MP3 On Wheels
Audio Compression Goes Mobile
By Brett Solomon
Specialty mobile electronics retailers often have customers that are technologically savvy in other areas. One of the best ways to service these early adopters is to offer them mobile source units that are as up-to-date as the audio equipment they have at home. Even though Napster is deader than last year's hit single, and other file "sharing" services are under increasing pressure from the entertainment industries, the MP3 compressed audio format is alive and well — very well. Moving MP3 into the mobile sphere not only makes sense, but cars may actually be the perfect venue for this technology.
MP3, which uses data compression to record digital music with small, manageable file sizes, is a very popular technology, and is especially well-adapted to the confines of a vehicle. Because of an automobile's inherently high noise floor, it is difficult for a listener to determine whether a track is an MP3 (or some other compressed media) or a CD while the car is in motion. Moreover, the convenience is hard to beat. Imagine a customer's reaction when he learns he can store 120 of his favorite songs on one CD, or he can get a special head unit that could absorb their entire music collection! By all accounts, the days fumbling through jewel cases while driving are nearly over.

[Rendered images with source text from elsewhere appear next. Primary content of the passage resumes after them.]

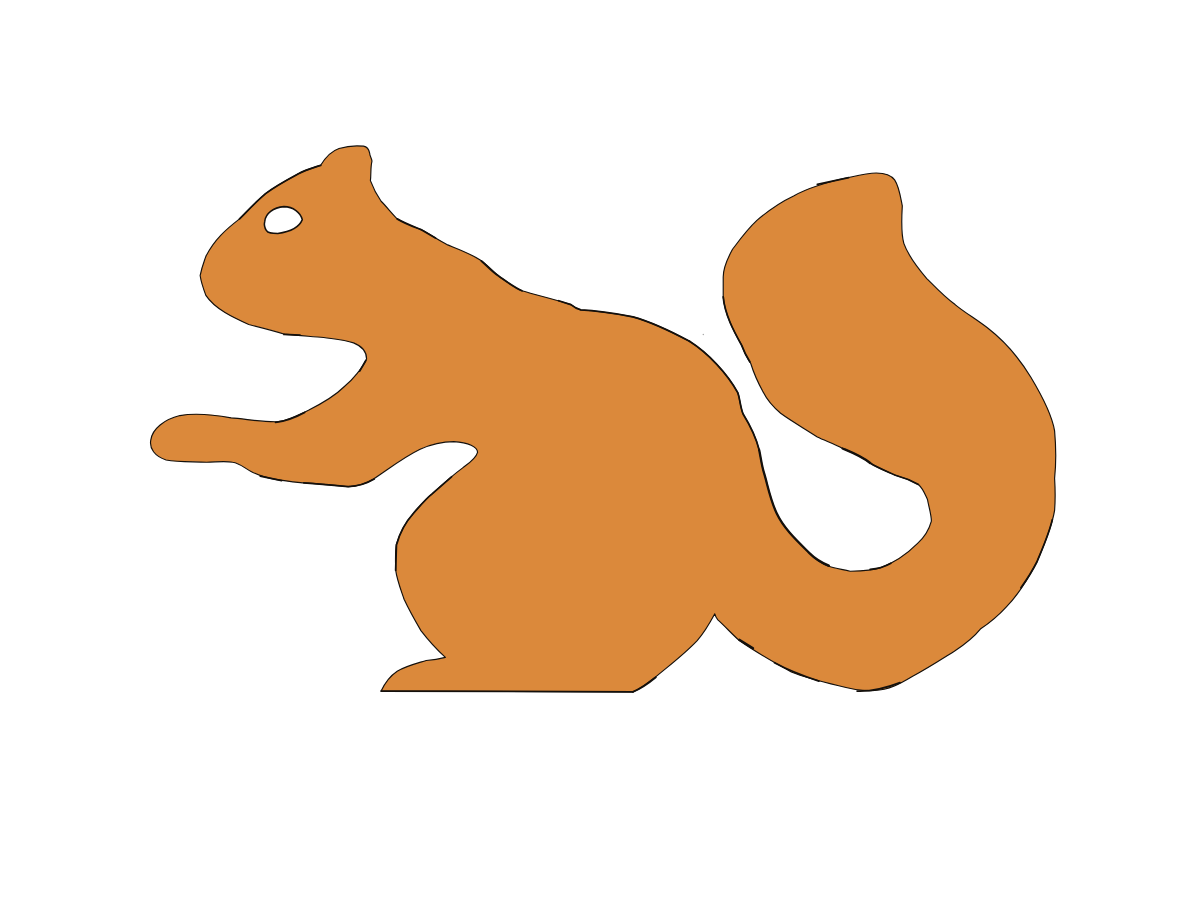
<!DOCTYPE html>
<html lang="en">
<head>
<meta charset="utf-8">
<title>Squirrel</title>
<style>
:root {
  --paper: #ffffff;
  --fur: #db893b;
  --ink: #14100c;
}
html, body { margin: 0; padding: 0; background: var(--paper); overflow: hidden; }
.canvas { width: 1200px; height: 900px; overflow: hidden; background: var(--paper); }
.squirrel { display: block; width: 1200px; height: 900px; }
.body { fill: var(--fur); stroke: var(--ink); stroke-width: 1.5; stroke-linejoin: round; }
.eye { fill: var(--paper); stroke: var(--ink); stroke-width: 2; stroke-linejoin: round; }
.pen-strokes { fill: none; stroke: var(--ink); stroke-width: 2.3; stroke-linecap: round; stroke-linejoin: round; }
.pen-strokes .bold { stroke-width: 3; }
.speck { fill: #aaa; }
</style>
</head>
<body>
<main class="canvas">
<svg class="squirrel" viewBox="0 0 1568 1176" role="img" aria-label="Orange squirrel in profile, facing left with its arm held out and tail curled up">
  <path class="body" d="M419 216
    C425 206 434 197 443 194 C453 191 465 190 475 191 C480 192 482 195 483 200 C483 204 486 207 486 211 C484 219 485 228 484 236
    C487 244 491 253 498 263 C505 270 512 279 519 286 C529 292 540 296 550 300 C562 306 573 314 585 320 C600 326 614 331 628 340
    C637 346 643 354 652 361 C662 368 671 375 682 380 C702 386 724 391 746 398 C750 401 754 403 759 405 C782 406 806 410 827 414
    C852 421 877 433 901 446 C926 462 950 488 964 513 C967 521 967 531 971 541 C979 554 988 572 992 588 C994 597 995 607 998 617
    C1003 633 1006 652 1015 671 C1025 692 1043 708 1058 723 C1065 730 1073 737 1083 740 C1092 743 1101 744 1111 746.500
    C1125 746 1141 745 1150 742 C1167 736 1186 723 1199 710 C1208 702 1214 692 1217 681 C1217 672 1213 660 1212 653 C1208 644 1206 638 1200 633
    C1191 628 1181 624 1170 621 C1159 616 1146 611 1137 605 C1126 596 1113 591 1101 586 C1091 580 1078 576 1068 571 C1053 561 1035 551 1020 540
    C1008 530 1002 522 997 512 C991 501 985 488 981 475 C976 468 972 459 969 451 C959 433 947 411 945 388 L945 362 C945 350 951 337 957 326
    C966 314 976 300 989 288 C1004 275 1020 264 1037 256 C1061 243 1085 237 1109 232 C1122 229 1134 226 1145 226 C1154 226 1163 227 1169 235
    C1175 244 1177 259 1179 269 C1178 286 1177 304 1181 318 C1187 335 1199 350 1211 364 C1221 374 1234 388 1248 398 C1260 408 1277 418 1291 429
    C1313 446 1333 470 1347 493 C1359 513 1374 539 1378 563 C1380 585 1380 606 1378 625 C1379 641 1379 654 1378 667 C1374 691 1363 715 1355 734
    C1344 755 1330 778 1315 793 C1304 805 1293 814 1281 822 C1273 832 1259 843 1247 851 C1231 861 1211 874 1192 884 C1177 893 1161 902 1143 902
    C1127 904 1111 900 1096 896 C1075 891 1054 886 1034 878 C1012 866 986 851 966 837 C957 829 947 818 938 810 Q935 806 934 802
    C927 815 920 827 911 837 C894 855 874 870 856 885 C846 892 838 900 827 904 L498 903
    C503 892 510 883 519 877 C531 870 544 867 557 863 Q570 862 582 859
    C571 849 560 837 550 824 C543 812 535 798 528 783 C524 771 519 759 517 745 C517 734 516 723 518 711 C523 694 531 681 540 671
    C548 662 556 652 565 645 C577 634 590 622 605 611 C613 605 622 599 624 591 C624 584 612 578 593 577 C579 577 562 581 549 587
    C528 597 509 612 488 626 C478 632 467 636 455 636 C436 634 416 632 397 631 C377 629 349 627 328 616 C320 612 313 605 304 604
    C293 602 281 604 270 604 C252 603 234 604 217 601 C202 596 195 586 197 575 C199 560 215 548 235 543 C258 539 280 542 302 546
    C320 547 342 552 364 551 C378 549 390 542 403 536 C419 528 437 518 450 505 C461 496 474 480 479 469 C479 458 472 452 462 448
    C449 444 436 443 423 441 C408 440 391 438 373 437 C357 432 341 428 325 424 C305 415 281 404 269 386 C266 378 263 370 261.500 360
    C264 348 267 341 269 335 C280 313 295 300 313 286 C325 274 334 264 347 253 C360 243 377 234 390 227 C399 222 410 219 419 216 Z"/>

  <path class="eye" d="M346 289 C347 279 357 271 371 270 C383 270 393 278 395 287 C391 297 378 303 363 305 C356 305 350 305 348 301 C346 298 345 293 346 289 Z"/>

  <g class="pen-strokes">
    <path d="M313 286 C325 274 334 264 347 253 C360 243 377 234 390 227 C399 222 410 219 419 216"/>
    <path d="M519 286 C529 292 540 296 550 300 L569 311"/>
    <path d="M629 341 C637 348 643 355 652 361 C662 368 671 375 682 380"/>
    <path d="M730 393 L746 398 Q752 403 759 405 C782 406 806 410 827 414 C852 421 877 433 901 446"/>
    <path d="M901 446 C926 462 950 488 964 513 C967 521 967 531 971 541 C979 554 988 572 992 588"/>
    <path class="bold" d="M992 588 C994 597 995 607 998 617 C1003 633 1006 652 1015 671 C1025 692 1043 708 1058 723 Q1068 733 1083 739"/>
    <path d="M945 388 C947 411 959 433 969 451 Q973 462 980 473"/>
    <path class="bold" d="M1101 586 C1113 591 1126 596 1137 605"/>
    <path d="M1137 605 C1146 611 1159 616 1170 621 C1181 624 1191 628 1200 633"/>
    <path d="M1137 744 Q1152 743 1164 736"/>
    <path d="M1068 241 L1109 232"/>
    <path d="M1375 679 C1371 697 1362 717 1355 734 Q1347 750 1334 768"/>
    <path class="bold" d="M966 836 L984 847"/>
    <path d="M1012 866 Q1034 878 1070 890 M1120 903 Q1145 904 1176 892"/>
    <path d="M827 904 Q840 899 857 885"/>
    <path d="M498 903 L827 904"/>
    <path d="M518 712 C523 694 531 681 540 671 C548 662 556 652 565 645 L590 623 M518 712 L517 745"/>
    <path d="M397 631 Q426 633 455 636 Q474 635 489 626 M340 622 L368 628"/>
    <path d="M360 552 Q378 550 398 539 M470 485 L478 471 M371 437 L392 438"/>
  </g>
  <circle class="speck" cx="919" cy="437" r="1"/>
</svg>
</main>
</body>
</html>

Some specialty mobile retailers are very interested in creating effective displays that enable customers to see the benefits of audio compression technology. For example, John Francioso, president of UltraSounds in Lynbrook, New York, is thinking of re-doing his showroom. "But when I do," he says, "I would love to integrate a computer into the showroom. That way, customers could actually download music and create software, so when the installation is done, they will have a gift from the store and something to jam to on the ride home."